Breaking A Streak
Despite heaping amounts of success this season, Jim Boeheim still has two white whales to capture in Pittsburgh and Louisville. I probably don’t need to tell you that the Orange have dropped the last eight regular season matchups to the Panthers – sandwiched in there is a four-point win in the showstopping 2006 Big East Tournament run – but the streak is downright staggering. They haven’t beaten Pittsburgh in the regular season since 2004.
Perhaps the only thing more jaw-dropping than that is the fact that Jamie Dixon has never lost to Boeheim in the Carrier Dome; SU’s last win at home over the Panthers came in 2003, when Ben Howland was in his final year at the helm. In that time, the Orange have lost to the Panthers almost every way you can imagine – blowout (2004), close game (2005), failure to execute inbounds passes (2008), an insane performance from beyond the arc (Ashton Gibbs, 2010), being shut out for the first eight minutes (2011), you name it.
Luckily, this season seems different. For most of the season, the Panthers have been a shell of their old selves. They’ve dropped six in a row, their defense is about as effective as a Lindsay Lohan house arrest and the absence of a true point guard with Tray Woodall hobbled has to be wearing. If you’re looking for a cause for concern (in addition to the towering evidence of history), Pittsburgh may not be so dormant anymore.
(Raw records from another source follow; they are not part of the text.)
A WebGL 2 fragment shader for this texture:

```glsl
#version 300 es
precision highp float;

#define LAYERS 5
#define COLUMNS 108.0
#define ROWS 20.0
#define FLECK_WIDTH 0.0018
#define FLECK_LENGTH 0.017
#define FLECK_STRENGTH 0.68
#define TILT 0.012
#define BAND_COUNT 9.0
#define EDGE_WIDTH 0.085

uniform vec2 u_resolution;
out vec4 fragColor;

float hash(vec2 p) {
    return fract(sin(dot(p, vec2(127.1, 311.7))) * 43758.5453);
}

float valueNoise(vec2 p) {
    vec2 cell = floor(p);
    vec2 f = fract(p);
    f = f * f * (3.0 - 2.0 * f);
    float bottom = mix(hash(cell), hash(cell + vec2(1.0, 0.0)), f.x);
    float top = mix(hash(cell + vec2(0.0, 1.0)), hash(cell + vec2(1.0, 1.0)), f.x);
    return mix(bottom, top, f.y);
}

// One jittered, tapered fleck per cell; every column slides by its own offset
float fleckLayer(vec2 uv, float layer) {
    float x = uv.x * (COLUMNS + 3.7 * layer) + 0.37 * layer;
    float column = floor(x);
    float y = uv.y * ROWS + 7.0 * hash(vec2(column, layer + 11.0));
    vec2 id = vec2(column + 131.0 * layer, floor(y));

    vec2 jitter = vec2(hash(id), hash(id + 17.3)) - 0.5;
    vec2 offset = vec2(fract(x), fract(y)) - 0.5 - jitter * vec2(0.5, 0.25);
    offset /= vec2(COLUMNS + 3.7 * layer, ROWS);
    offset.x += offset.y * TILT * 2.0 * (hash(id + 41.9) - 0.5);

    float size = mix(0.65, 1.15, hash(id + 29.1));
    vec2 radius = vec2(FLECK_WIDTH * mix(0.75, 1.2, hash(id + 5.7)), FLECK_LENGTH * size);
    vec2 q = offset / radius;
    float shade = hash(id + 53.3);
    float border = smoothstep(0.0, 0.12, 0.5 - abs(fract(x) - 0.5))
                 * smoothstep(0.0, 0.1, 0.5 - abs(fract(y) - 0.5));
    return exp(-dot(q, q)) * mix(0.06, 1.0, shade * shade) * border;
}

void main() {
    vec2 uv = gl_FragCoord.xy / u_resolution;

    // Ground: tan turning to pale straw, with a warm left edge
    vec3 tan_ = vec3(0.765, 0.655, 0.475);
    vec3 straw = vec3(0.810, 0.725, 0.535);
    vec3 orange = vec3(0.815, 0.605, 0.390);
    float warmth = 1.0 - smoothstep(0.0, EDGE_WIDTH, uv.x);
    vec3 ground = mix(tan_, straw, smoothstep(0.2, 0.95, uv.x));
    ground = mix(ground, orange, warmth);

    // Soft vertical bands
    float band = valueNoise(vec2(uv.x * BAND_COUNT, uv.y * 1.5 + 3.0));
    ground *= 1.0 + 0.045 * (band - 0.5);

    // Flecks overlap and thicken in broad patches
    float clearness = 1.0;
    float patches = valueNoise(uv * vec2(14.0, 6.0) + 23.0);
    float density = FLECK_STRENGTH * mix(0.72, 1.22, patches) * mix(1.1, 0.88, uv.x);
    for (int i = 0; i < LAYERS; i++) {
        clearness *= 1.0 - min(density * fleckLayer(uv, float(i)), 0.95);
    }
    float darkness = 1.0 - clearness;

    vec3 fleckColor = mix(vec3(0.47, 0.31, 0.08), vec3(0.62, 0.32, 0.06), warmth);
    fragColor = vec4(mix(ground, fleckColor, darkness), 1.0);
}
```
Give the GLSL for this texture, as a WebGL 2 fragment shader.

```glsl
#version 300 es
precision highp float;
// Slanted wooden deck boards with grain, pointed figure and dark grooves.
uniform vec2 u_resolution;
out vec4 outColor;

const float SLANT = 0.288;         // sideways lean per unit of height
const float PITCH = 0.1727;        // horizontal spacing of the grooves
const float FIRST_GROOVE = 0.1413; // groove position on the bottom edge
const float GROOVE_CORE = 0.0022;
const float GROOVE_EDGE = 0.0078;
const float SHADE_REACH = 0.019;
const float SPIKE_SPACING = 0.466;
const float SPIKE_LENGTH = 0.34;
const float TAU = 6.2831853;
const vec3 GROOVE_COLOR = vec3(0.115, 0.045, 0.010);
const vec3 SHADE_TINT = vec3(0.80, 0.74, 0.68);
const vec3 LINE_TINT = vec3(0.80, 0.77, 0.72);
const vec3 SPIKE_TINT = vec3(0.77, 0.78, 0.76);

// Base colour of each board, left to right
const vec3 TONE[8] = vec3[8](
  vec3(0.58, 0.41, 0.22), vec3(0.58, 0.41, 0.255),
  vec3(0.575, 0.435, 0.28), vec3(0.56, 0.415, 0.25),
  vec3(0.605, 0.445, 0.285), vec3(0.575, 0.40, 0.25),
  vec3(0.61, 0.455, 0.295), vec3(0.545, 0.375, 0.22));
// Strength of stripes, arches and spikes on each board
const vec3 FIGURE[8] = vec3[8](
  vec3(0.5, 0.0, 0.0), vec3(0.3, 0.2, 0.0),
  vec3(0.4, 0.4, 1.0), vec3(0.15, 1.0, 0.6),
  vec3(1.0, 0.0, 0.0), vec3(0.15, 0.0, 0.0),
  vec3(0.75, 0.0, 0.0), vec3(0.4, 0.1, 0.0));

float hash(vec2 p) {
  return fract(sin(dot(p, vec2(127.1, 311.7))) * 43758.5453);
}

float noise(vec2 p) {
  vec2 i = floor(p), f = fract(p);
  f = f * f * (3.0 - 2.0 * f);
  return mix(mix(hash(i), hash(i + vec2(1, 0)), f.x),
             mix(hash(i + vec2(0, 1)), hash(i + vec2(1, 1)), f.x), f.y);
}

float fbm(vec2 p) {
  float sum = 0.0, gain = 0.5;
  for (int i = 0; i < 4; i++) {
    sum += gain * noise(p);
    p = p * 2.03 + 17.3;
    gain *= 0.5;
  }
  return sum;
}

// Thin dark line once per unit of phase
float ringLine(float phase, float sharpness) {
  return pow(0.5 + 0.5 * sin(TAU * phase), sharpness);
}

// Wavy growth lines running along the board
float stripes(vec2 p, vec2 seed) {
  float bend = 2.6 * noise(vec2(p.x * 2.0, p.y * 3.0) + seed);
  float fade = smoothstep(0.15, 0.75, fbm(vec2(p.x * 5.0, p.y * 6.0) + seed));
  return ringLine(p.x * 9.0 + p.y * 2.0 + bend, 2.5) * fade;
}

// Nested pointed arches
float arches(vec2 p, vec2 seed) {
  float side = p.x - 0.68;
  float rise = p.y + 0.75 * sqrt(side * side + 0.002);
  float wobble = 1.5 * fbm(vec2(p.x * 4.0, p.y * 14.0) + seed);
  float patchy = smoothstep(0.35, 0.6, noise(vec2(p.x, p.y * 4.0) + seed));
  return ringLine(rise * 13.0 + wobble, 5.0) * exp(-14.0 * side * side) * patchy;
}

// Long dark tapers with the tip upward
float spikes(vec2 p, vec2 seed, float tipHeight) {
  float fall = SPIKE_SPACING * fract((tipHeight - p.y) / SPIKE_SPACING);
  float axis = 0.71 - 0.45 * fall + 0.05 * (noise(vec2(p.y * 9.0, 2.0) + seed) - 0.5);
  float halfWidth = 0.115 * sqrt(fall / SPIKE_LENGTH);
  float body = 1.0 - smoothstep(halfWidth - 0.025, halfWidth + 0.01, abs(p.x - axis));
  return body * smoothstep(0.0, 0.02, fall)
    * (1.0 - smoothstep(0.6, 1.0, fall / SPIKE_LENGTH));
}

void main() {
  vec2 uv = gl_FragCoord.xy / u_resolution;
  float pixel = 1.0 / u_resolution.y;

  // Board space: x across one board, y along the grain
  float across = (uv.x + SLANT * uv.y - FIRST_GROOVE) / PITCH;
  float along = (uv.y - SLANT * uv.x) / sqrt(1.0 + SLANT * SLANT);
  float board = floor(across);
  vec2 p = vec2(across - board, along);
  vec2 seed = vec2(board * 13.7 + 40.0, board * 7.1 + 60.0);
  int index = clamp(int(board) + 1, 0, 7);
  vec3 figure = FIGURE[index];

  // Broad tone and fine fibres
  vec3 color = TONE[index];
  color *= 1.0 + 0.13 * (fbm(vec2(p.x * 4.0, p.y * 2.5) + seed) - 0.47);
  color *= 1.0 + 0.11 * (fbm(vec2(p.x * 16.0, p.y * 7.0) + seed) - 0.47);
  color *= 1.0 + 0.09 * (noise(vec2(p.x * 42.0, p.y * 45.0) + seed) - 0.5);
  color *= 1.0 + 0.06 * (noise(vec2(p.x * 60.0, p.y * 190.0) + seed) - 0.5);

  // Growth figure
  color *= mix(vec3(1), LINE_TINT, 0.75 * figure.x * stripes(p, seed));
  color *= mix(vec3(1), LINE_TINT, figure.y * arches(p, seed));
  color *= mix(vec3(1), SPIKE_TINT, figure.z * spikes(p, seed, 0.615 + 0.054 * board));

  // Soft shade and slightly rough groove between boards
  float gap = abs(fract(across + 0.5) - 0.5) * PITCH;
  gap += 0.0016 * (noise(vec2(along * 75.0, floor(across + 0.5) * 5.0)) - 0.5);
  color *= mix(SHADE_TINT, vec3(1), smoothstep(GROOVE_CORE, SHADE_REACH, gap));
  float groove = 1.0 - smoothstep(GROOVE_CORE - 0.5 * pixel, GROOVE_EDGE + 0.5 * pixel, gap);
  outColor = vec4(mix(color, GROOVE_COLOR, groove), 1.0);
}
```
On Saturday, they went to Milwaukee and held Marquette to 45% shooting and forced 15 turnovers in a slowdown tempo. While the Panthers came up short, it had been about a month since the Panthers showed that kind of defensive intensity. Offense is still an issue, so if the Panthers want to continue their hypnotic control over the Orange, physical defensive play and a deliberate pace on offense will have to hold serve.
Meanwhile, despite a two-day turnaround, the Orange should be relatively fresh thanks to its deep bench and another huge lead that allowed Boeheim to rest his most valuable players over the last eight or so minutes of Saturday’s romp over Providence. No starter played more than 23 minutes, and no single player played more than 29 in the win over the Friars. You think the Per’fesser has been looking towards this chance to slay a demon?
In short, if tonight isn’t the night where Syracuse breaks its schnide, it will be tough to swallow, and I’ve been saying this since Pitt’s slide started turning the heads of those who didn’t see the warning signs develop in non-conference play.